=== Information provided ===
------

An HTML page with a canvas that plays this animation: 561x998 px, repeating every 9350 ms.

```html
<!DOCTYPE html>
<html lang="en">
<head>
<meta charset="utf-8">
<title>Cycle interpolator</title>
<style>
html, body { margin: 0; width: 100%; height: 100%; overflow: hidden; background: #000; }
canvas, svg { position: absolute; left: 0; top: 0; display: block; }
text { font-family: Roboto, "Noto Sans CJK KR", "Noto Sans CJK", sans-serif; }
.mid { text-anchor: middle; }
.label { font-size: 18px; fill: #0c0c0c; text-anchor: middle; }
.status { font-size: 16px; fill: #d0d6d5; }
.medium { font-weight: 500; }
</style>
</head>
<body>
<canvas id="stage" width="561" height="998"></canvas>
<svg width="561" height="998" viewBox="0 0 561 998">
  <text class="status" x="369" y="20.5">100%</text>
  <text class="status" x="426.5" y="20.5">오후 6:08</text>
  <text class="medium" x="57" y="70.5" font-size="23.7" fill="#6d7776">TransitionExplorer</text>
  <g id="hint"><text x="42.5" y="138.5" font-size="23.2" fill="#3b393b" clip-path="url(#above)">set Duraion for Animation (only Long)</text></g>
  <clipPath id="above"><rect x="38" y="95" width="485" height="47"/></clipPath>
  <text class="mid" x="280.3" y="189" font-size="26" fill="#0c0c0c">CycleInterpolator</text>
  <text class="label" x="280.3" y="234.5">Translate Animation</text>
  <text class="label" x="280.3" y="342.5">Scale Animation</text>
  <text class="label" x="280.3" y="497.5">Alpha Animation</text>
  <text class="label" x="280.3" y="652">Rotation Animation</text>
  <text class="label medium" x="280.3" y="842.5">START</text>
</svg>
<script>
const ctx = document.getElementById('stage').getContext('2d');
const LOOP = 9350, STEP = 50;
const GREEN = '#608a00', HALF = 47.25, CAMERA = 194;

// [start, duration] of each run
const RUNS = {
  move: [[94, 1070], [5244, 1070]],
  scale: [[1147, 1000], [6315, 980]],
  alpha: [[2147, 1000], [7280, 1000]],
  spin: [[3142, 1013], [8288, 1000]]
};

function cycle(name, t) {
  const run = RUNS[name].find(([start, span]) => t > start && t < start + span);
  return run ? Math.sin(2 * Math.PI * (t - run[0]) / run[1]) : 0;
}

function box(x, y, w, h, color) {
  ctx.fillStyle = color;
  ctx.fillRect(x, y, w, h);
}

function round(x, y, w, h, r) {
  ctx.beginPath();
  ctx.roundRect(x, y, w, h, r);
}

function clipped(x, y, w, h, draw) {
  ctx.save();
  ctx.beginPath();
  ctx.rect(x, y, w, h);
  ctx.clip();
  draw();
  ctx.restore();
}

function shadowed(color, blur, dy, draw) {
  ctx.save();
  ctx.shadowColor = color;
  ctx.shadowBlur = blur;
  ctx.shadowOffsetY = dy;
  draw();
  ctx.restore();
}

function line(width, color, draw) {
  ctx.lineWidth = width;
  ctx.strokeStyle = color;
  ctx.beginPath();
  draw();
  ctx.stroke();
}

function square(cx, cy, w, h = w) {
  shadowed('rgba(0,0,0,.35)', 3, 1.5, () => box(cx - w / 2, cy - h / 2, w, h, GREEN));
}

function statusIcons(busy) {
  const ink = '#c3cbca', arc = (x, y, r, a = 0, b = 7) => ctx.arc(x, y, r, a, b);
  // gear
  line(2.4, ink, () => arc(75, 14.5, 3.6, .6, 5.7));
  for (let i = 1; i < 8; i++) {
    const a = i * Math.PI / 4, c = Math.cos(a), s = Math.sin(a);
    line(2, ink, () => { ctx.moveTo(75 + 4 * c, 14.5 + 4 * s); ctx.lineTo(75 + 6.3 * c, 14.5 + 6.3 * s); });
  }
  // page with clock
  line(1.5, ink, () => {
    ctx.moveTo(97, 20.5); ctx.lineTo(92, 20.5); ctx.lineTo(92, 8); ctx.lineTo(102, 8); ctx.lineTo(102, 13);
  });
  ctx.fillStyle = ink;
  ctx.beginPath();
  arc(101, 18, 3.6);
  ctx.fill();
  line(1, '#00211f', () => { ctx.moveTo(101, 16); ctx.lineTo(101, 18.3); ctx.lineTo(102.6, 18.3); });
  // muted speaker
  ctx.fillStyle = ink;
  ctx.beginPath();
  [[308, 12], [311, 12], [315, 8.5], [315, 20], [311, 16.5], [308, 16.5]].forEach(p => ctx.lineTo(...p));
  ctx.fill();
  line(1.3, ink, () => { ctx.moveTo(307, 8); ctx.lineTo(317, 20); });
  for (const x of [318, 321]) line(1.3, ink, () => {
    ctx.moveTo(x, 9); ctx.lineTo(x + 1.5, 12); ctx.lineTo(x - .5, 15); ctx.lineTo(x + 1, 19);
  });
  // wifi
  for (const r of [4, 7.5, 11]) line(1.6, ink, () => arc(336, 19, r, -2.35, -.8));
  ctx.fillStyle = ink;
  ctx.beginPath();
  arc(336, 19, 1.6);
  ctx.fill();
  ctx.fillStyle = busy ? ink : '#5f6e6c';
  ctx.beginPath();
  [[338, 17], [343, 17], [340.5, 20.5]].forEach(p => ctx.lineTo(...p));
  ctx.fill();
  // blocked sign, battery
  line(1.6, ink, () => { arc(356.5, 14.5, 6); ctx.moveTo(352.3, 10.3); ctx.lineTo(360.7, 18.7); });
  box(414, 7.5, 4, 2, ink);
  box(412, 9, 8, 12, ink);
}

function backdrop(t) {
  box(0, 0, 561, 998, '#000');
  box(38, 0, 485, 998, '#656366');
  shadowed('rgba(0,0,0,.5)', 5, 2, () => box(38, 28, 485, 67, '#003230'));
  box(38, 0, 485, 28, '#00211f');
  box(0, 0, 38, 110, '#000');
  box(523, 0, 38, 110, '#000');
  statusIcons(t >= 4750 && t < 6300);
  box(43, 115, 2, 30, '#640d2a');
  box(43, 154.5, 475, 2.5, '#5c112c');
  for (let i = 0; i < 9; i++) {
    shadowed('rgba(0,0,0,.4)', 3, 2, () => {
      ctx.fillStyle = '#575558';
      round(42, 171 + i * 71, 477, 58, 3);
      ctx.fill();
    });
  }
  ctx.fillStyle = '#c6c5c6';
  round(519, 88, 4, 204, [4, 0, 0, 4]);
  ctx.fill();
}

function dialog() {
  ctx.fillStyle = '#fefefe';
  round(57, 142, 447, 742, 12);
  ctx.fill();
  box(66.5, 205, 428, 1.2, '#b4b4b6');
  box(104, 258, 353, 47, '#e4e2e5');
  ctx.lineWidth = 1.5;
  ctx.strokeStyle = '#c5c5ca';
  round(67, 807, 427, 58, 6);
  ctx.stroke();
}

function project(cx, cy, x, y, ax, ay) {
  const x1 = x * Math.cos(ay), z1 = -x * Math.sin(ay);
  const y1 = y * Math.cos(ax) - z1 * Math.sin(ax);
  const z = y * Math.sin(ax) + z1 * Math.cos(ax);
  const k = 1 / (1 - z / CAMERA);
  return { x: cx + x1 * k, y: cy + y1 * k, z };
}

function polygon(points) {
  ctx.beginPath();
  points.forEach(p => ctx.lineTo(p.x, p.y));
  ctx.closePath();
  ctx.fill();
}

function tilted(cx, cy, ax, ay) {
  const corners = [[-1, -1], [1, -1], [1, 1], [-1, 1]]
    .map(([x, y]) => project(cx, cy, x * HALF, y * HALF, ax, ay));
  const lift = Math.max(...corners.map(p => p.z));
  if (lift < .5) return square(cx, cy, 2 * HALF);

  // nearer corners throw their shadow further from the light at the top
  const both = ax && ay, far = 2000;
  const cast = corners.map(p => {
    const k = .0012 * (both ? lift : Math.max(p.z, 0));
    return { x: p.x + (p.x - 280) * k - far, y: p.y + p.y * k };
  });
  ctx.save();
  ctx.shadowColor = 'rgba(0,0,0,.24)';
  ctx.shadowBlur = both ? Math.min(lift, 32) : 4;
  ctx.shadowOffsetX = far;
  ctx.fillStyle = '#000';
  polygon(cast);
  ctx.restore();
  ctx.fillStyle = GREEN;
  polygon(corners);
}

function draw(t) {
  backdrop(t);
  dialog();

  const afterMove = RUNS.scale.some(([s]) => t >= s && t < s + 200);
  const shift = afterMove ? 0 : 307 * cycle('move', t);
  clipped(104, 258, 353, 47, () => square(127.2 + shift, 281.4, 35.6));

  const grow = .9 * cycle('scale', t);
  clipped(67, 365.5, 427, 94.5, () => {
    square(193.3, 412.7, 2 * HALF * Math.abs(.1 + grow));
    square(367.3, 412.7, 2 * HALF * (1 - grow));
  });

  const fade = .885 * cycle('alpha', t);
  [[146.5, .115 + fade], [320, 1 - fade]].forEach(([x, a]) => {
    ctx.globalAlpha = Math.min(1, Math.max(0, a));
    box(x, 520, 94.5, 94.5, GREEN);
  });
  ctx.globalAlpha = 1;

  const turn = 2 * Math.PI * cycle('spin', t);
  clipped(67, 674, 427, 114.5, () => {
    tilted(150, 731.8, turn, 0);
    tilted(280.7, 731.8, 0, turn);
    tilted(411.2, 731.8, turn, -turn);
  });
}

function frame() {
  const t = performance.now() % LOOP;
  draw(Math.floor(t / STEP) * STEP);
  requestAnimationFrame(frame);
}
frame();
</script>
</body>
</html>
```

------

=== Task directions ===
Go line by line through the data, copying each one that contains the word "fillStyle".

=== Task response ===
  ctx.fillStyle = color;
  ctx.fillStyle = ink;
  ctx.fillStyle = ink;
  ctx.fillStyle = ink;
  ctx.fillStyle = busy ? ink : '#5f6e6c';
      ctx.fillStyle = '#575558';
  ctx.fillStyle = '#c6c5c6';
  ctx.fillStyle = '#fefefe';
  ctx.fillStyle = '#000';
  ctx.fillStyle = GREEN;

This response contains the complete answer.